(Collected data)
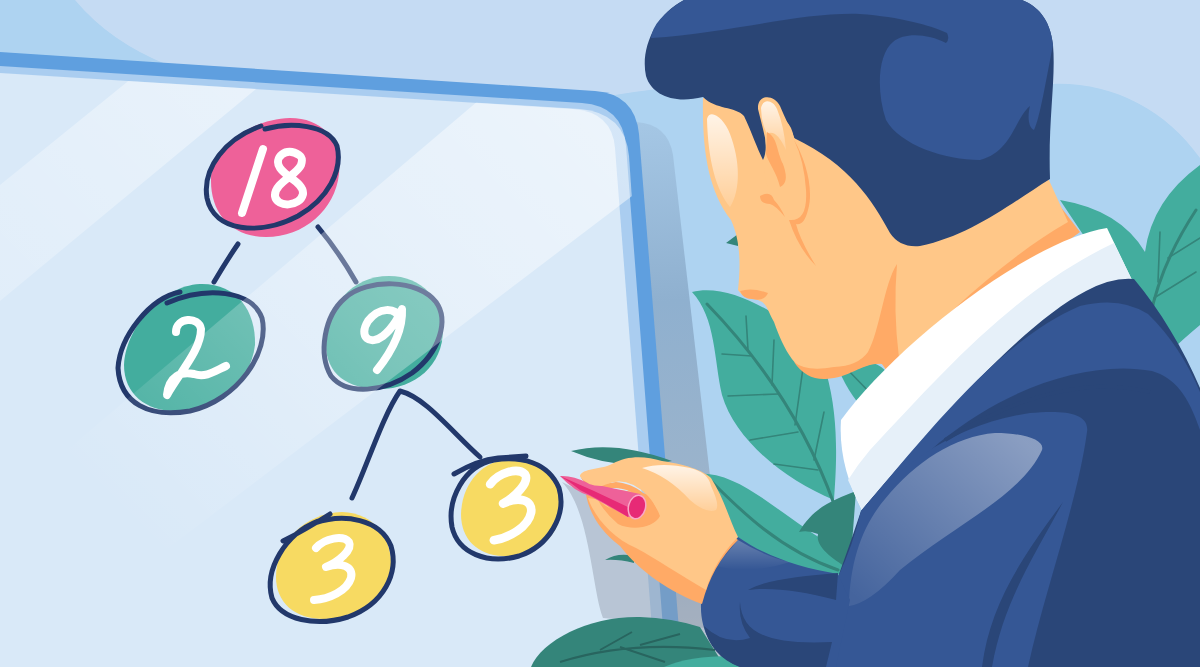
<!DOCTYPE html>
<html lang="en">
<head>
<meta charset="utf-8">
<title>Factor tree on a whiteboard</title>
<style>
:root{
  --wall:#c5dbf3; --blob:#aed3f1; --frame:#5f9fdf; --frame-light:#aacdf0; --board:#d9e9f8;
  --ink:#22386b; --pink:#ee6199; --pink-deep:#e72a76; --green:#43ad9e; --yellow:#f7da62;
  --leaf:#43ad9e; --leaf-dark:#34857a; --skin:#ffc788; --skin-dark:#ffaa66;
  --hair:#2a4575; --hair-light:#355795; --suit:#355795; --suit-dark:#2a4678;
}
html,body{margin:0;height:100%;overflow:hidden;background:var(--wall)}
svg{display:block;width:1200px;height:667px}
.ink{fill:none;stroke:var(--ink);stroke-width:5;stroke-linecap:round;stroke-linejoin:round}
.digit{fill:none;stroke:#fff;stroke-width:8;stroke-linecap:round;stroke-linejoin:round}
.leaf{fill:var(--leaf)}
.leaf-dark{fill:var(--leaf-dark)}
.vein{fill:none;stroke:var(--leaf-dark);stroke-width:3;stroke-linecap:round}
.vein-fine{fill:none;stroke:var(--leaf-dark);stroke-width:1.6;stroke-linecap:round}
.skin{fill:var(--skin)}
.skin-dark{fill:var(--skin-dark)}
</style>
</head>
<body>
<svg viewBox="0 0 1200 667" role="img" aria-label="A man in a blue jacket draws the factor tree of 18 on a whiteboard">
  <defs>
    <linearGradient id="board-shadow" gradientUnits="userSpaceOnUse" x1="650" y1="120" x2="690" y2="640">
      <stop offset="0" stop-color="#a5c7e5"/><stop offset=".35" stop-color="#8fb0cf"/><stop offset=".75" stop-color="#9db4cb"/><stop offset="1" stop-color="#b9c4d2"/>
    </linearGradient>
    <linearGradient id="glare" gradientUnits="userSpaceOnUse" x1="560" y1="100" x2="130" y2="530">
      <stop offset="0" stop-color="#fff" stop-opacity=".5"/><stop offset=".5" stop-color="#fff" stop-opacity=".3"/><stop offset="1" stop-color="#fff" stop-opacity="0"/>
    </linearGradient>
    <linearGradient id="glare-left" gradientUnits="userSpaceOnUse" x1="230" y1="80" x2="0" y2="300">
      <stop offset="0" stop-color="#fff" stop-opacity=".42"/><stop offset="1" stop-color="#fff" stop-opacity=".22"/>
    </linearGradient>
    <linearGradient id="sleeve-shine" gradientUnits="userSpaceOnUse" x1="1010" y1="430" x2="860" y2="600">
      <stop offset="0" stop-color="#fff" stop-opacity=".42"/><stop offset="1" stop-color="#fff" stop-opacity=".08"/>
    </linearGradient>
    <linearGradient id="cuff-shine" x1="0" y1="0" x2="0" y2="1">
      <stop offset="0" stop-color="#fff" stop-opacity=".25"/><stop offset="1" stop-color="#fff" stop-opacity="0"/>
    </linearGradient>
    <linearGradient id="skin-shine" x1="0" y1="0" x2="0" y2="1">
      <stop offset="0" stop-color="#fff" stop-opacity=".8"/><stop offset="1" stop-color="#fff" stop-opacity=".15"/>
    </linearGradient>
    <clipPath id="surface"><path d="M0 73 L580 109Q625 113 629 156L664 667H0Z"/></clipPath>
    <path id="three" d="M-17 -23C-8 -33 10 -36 16 -29C20 -21 5 -9 -7 -4C8 -9 21 -5 18 7C14 20 -4 28 -19 29"/>
  </defs>

  <g id="wall">
    <rect width="1200" height="667" fill="var(--wall)"/>
    <path fill="var(--blob)" d="M0 0H75Q110 42 168 65L0 70ZM560 105Q720 72 810 90Q940 110 1000 93C1080 68 1155 95 1200 158V667H560Z"/>
  </g>

  <g id="plants-behind">
    <path class="leaf" d="M1060 200Q1120 210 1145 252Q1152 200 1200 165V325Q1182 340 1172 350L1120 290Z"/>
    <path class="vein" d="M1150 318Q1160 265 1196 210"/>
    <path class="vein-fine" d="M1158 282L1160 232M1154 298L1196 272M1168 258L1200 238"/>
    <path class="leaf-dark" d="M1190 392L1200 388V404ZM726 243L738 234V246Z"/>
    <path class="leaf" d="M692 292C735 280 810 328 826 372C840 420 836 470 834 500C785 480 735 440 722 395C714 360 716 318 692 292Z"/>
    <path class="vein" d="M707 304Q795 395 834 504"/>
    <path class="vein-fine" d="M748 350L746 316M772 385L774 340M795 425L803 368M814 460L824 412M752 356L722 354M778 394L728 396M798 432L750 440M818 470L774 464"/>
    <path class="leaf" d="M836 362Q880 355 890 378L868 414Q846 392 836 362Z"/>
    <path class="vein-fine" d="M844 366L875 398"/>
  </g>

  <g id="whiteboard">
    <path fill="url(#board-shadow)" d="M636 122Q668 124 673 155L732 667H660Z"/>
    <path fill="var(--frame)" d="M0 52L595 91Q635 94 639 134L682 667H0Z"/>
    <path fill="var(--frame-light)" d="M0 66L582 103Q623 106 626 146L666 667H0Z"/>
    <path fill="var(--board)" d="M0 73L573 109Q612 112 615 148L655 667H0Z"/>
  </g>

  <g id="factor-tree">
    <g id="node-18">
      <path fill="var(--pink)" d="M211 181C210 148 250 119 290 118C324 118 342 142 339 174C335 210 304 237 266 237C232 237 211 214 211 181Z"/>
      <path class="ink" d="M261 126C226 138 202 168 207 198C214 232 260 236 298 216C328 199 343 170 337 146C328 124 290 122 265 129"/>
      <path class="digit" d="M263 149L242 213M299 155C286 146 273 158 280 168C287 178 304 183 303 194C300 207 277 208 275 196C274 183 297 175 301 165C303 159 302 157 299 155"/>
    </g>
    <path class="ink" d="M238 244Q227 260 214 282M318 227Q339 252 356 282"/>
    <g id="node-2">
      <path fill="var(--green)" d="M124 365C125 330 160 286 200 284C236 283 256 310 255 345C250 386 214 411 175 411C146 411 124 394 124 365Z"/>
      <path class="ink" d="M180 292C150 298 120 336 118 368C120 404 150 418 190 411C238 400 270 352 262 318C252 290 206 286 167 303"/>
      <path class="digit" d="M176 332C176 317 199 316 201 329C201 350 180 372 167 395C169 376 181 371 194 374C206 378 215 371 226 366"/>
    </g>
    <g id="node-9">
      <path fill="var(--green)" d="M326 345C326 306 352 276 389 276C422 276 443 300 443 330C443 365 415 389 380 389C348 389 326 374 326 345Z"/>
      <path class="ink" d="M345 298C324 316 318 354 331 376C347 396 385 392 412 373C440 352 449 320 436 302C418 279 368 278 345 298Z"/>
      <path class="digit" d="M400 318C395 307 379 307 368 321C358 337 370 346 383 336C393 328 400 315 402 309C403 330 393 350 377 370"/>
    </g>
    <path class="ink" d="M352 498C367 466 383 415 400 391C425 397 452 432 480 457"/>
    <g id="node-3-left">
      <path fill="var(--yellow)" d="M276 577C276 542 305 513 342 512C376 513 393 540 391 570C386 602 357 619 324 619C294 619 276 602 276 577Z"/>
      <path class="ink" d="M283 541Q305 530 330 514M318 521C285 534 264 570 272 598C281 620 316 627 348 617C384 604 399 573 391 546C380 519 344 513 315 523"/>
      <use href="#three" class="digit" transform="translate(333 571)"/>
    </g>
    <g id="node-3-right">
      <path fill="var(--yellow)" d="M461 514C462 482 484 458 517 458C548 459 563 483 561 512C557 540 533 557 503 556C477 555 461 539 461 514Z"/>
      <path class="ink" d="M454 474Q478 460 498 458L526 456M494 460C464 466 447 499 452 527C458 553 487 565 519 556C549 546 567 515 559 488C548 462 521 456 494 460"/>
      <use href="#three" class="digit" transform="translate(511 507) rotate(-6) scale(1.08)"/>
    </g>
  </g>

  <g id="board-glare" clip-path="url(#surface)">
    <path fill="url(#glare-left)" d="M0 185L132 78L262 84L0 301Z"/>
    <path fill="url(#glare)" d="M485 95L640 105V190L100 600L20 490Z"/>
  </g>

  <g id="plants-front">
    <path fill="#8e9aa8" opacity=".45" d="M562 482C590 510 592 590 603 618L705 628V590L640 520Z"/>
    <path class="leaf" d="M690 474C740 468 770 510 840 550L846 574C800 578 755 560 730 530Z"/>
    <path class="vein" d="M712 482C740 510 780 550 838 570"/>
    <path class="leaf-dark" d="M571 451Q615 440 672 461Q620 472 571 451ZM605 560Q618 552 634 556L634 563Q618 559 605 560ZM799 532C815 505 835 500 856 491L850 570C835 560 815 548 818 534Q808 530 799 532Z"/>
    <path class="leaf-dark" d="M531 667C542 640 590 616 640 617Q672 618 700 627L725 667Z"/>
    <path fill="none" stroke="#28655f" stroke-width="2" d="M560 662Q630 640 715 650M600 650L632 632M640 645L680 634M620 647L665 662"/>
    <path class="leaf" d="M664 667Q690 655 740 656L770 667Z"/>
  </g>

  <g id="head">
    <path class="skin-dark" d="M1040 180L1080 232L890 372Z"/>
    <path class="skin" d="M703 98C702 150 708 190 731 220C740 240 741 262 738 290Q744 299 754 299C768 302 766 308 774 322C784 350 796 374 822 378C848 379 862 361 882 364L888 373C950 310 1010 255 1068 222L1048 178L900 90L760 80Z"/>
    <path class="skin-dark" d="M897 264C884 284 880 330 868 352Q858 366 834 367Q806 372 794 362Q806 380 826 379C850 378 864 362 882 364L888 372L899 358Q893 310 897 264Z"/>
    <path class="skin-dark" d="M740 291Q752 287 768 293Q764 302 752 299Q743 299 740 291Z"/>
    <path fill="url(#skin-shine)" d="M707 119C710 108 724 118 730 134C740 160 741 190 730 207C716 190 708 160 707 119Z"/>
  </g>

  <g id="hair">
    <path fill="var(--hair)" d="M684 0C656 14 640 48 646 76C652 96 675 104 703 97C716 110 735 106 744 116C752 133 757 148 763 160Q768 150 764 128C764 108 790 112 794 138C850 165 872 200 890 233Q900 248 920 246C970 236 1010 204 1050 179C1048 120 1056 80 1053 45C1050 18 1037 6 1022 0Z"/>
    <path fill="var(--hair-light)" d="M684 0C664 12 652 26 651 38C730 33 800 12 860 14C900 17 930 25 947 33Q950 39 946 43C928 34 905 32 893 42C878 54 876 90 886 120C900 145 945 160 980 160C1012 152 1015 118 1030 106C1027 118 1029 128 1034 130C1040 118 1046 80 1053 45C1050 18 1037 6 1022 0Z"/>
  </g>

  <g id="ear">
    <path class="skin" d="M758 109C757 94 774 94 780 106C790 130 807 160 810 188C812 212 805 222 796 222C778 212 762 190 765 160Q768 146 763 129Z"/>
    <path fill="url(#skin-shine)" d="M761 108C763 98 773 100 777 109Q784 126 786 150Q776 128 767 134Q761 122 761 108Z"/>
    <path class="skin-dark" d="M767 132C778 138 776 150 783 164C788 178 786 184 780 187C777 173 768 162 766 154ZM760 196Q771 190 774 200Q780 206 785 217Q775 205 770 204Q760 204 760 196ZM794 140C806 160 814 190 808 210Q804 226 796 224Q800 240 816 266Q798 248 789 220Q808 222 806 190Q804 160 794 140Z"/>
  </g>

  <g id="collar">
    <path fill="#fff" d="M1107 228C1030 240 895 345 841 420Q838 465 863 512L1132 280Z"/>
    <path fill="#e6f0f9" d="M1114 243C1015 290 945 370 870 450Q858 464 848 480L863 512L1000 395L1132 280Z"/>
  </g>

  <g id="jacket">
    <path fill="var(--suit-dark)" d="M861 511C930 430 1020 325 1086 291Q1112 277 1134 279C1160 310 1184 350 1200 388V667H820L838 577C846 555 853 535 861 511Z"/>
    <path fill="var(--suit)" d="M861 511C930 430 1000 340 1080 306Q1120 296 1148 314Q1180 345 1200 392V430C1188 395 1175 378 1152 371C1092 360 1010 385 940 442Z"/>
    <path fill="var(--suit)" d="M861 511C895 470 950 425 1030 413C1062 410 1090 412 1087 432C1078 500 1045 590 1028 667H820L838 577Q853 545 861 511Z"/>
    <path fill="none" stroke="var(--suit-dark)" stroke-width="4" d="M945 440Q1060 370 1150 392"/>
    <path fill="url(#sleeve-shine)" d="M849 606C850 560 863 525 885 499C915 462 955 436 995 433C1025 433 1045 440 1042 450C1022 495 955 525 900 570Q870 603 849 606Z"/>
    <path fill="var(--suit-dark)" d="M1063 502C1020 560 990 605 982 667H992C1004 600 1035 555 1063 502Z"/>
    <path fill="var(--suit)" d="M738 537C765 556 800 568 838 574L850 600L836 667H740C712 655 700 630 701 604C706 575 720 553 738 537Z"/>
    <path fill="var(--suit-dark)" d="M838 573C800 576 765 580 748 590C768 587 800 590 836 600ZM740 602C742 632 765 645 832 642L826 667H740C720 660 708 645 704 626Q725 646 750 638Q738 622 740 602Z"/>
    <path fill="url(#cuff-shine)" d="M738 540Q766 557 790 562Q750 575 716 566Z"/>
  </g>

  <g id="hand">
    <path class="skin-dark" d="M586 495Q592 525 620 546C640 572 670 592 702 604Q712 565 738 540L690 500L620 490Z"/>
    <path class="skin" d="M580 476C582 468 600 470 612 464C628 455 645 456 662 461C690 465 705 472 711 478C725 500 730 522 738 537Q715 560 706 590C680 575 655 558 636 548C612 538 594 516 588 498L602 500Q622 524 650 522Q664 514 648 496Q630 478 612 482Q588 486 580 476Z"/>
    <path class="skin-dark" d="M580 476C588 487 604 484 616 482C640 484 655 502 660 516C654 528 632 531 618 524Q604 512 598 500Q612 512 628 515Q648 516 644 503Q632 488 614 488Q588 492 580 476Z"/>
    <path fill="url(#skin-shine)" d="M642 468Q662 462 690 468Q708 472 711 486Q720 505 716 510Q706 514 690 500Q668 476 642 468Z"/>
  </g>

  <g id="marker">
    <path fill="var(--pink)" d="M560 476Q572 475 588 483L640 494Q648 506 640 518L628 517L590 496Q575 492 560 476Z"/>
    <path fill="var(--pink-deep)" d="M560 476Q570 482 580 490Q600 500 628 517L630 508L594 491Z"/>
    <ellipse cx="637" cy="507" rx="8.5" ry="12" fill="var(--pink-deep)" stroke="#f9a9c8" stroke-width="1.5" transform="rotate(15 637 507)"/>
    <path class="skin" d="M580 476C584 469 600 472 612 466L626 480Q610 482 602 486Q586 486 580 476Z"/>
  </g>
</svg>
</body>
</html>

WHAT YOU NEED TO DO - For the data shown above, give the number of lines where the word "node" appears, and nothing else.

TASK ANSWER - 5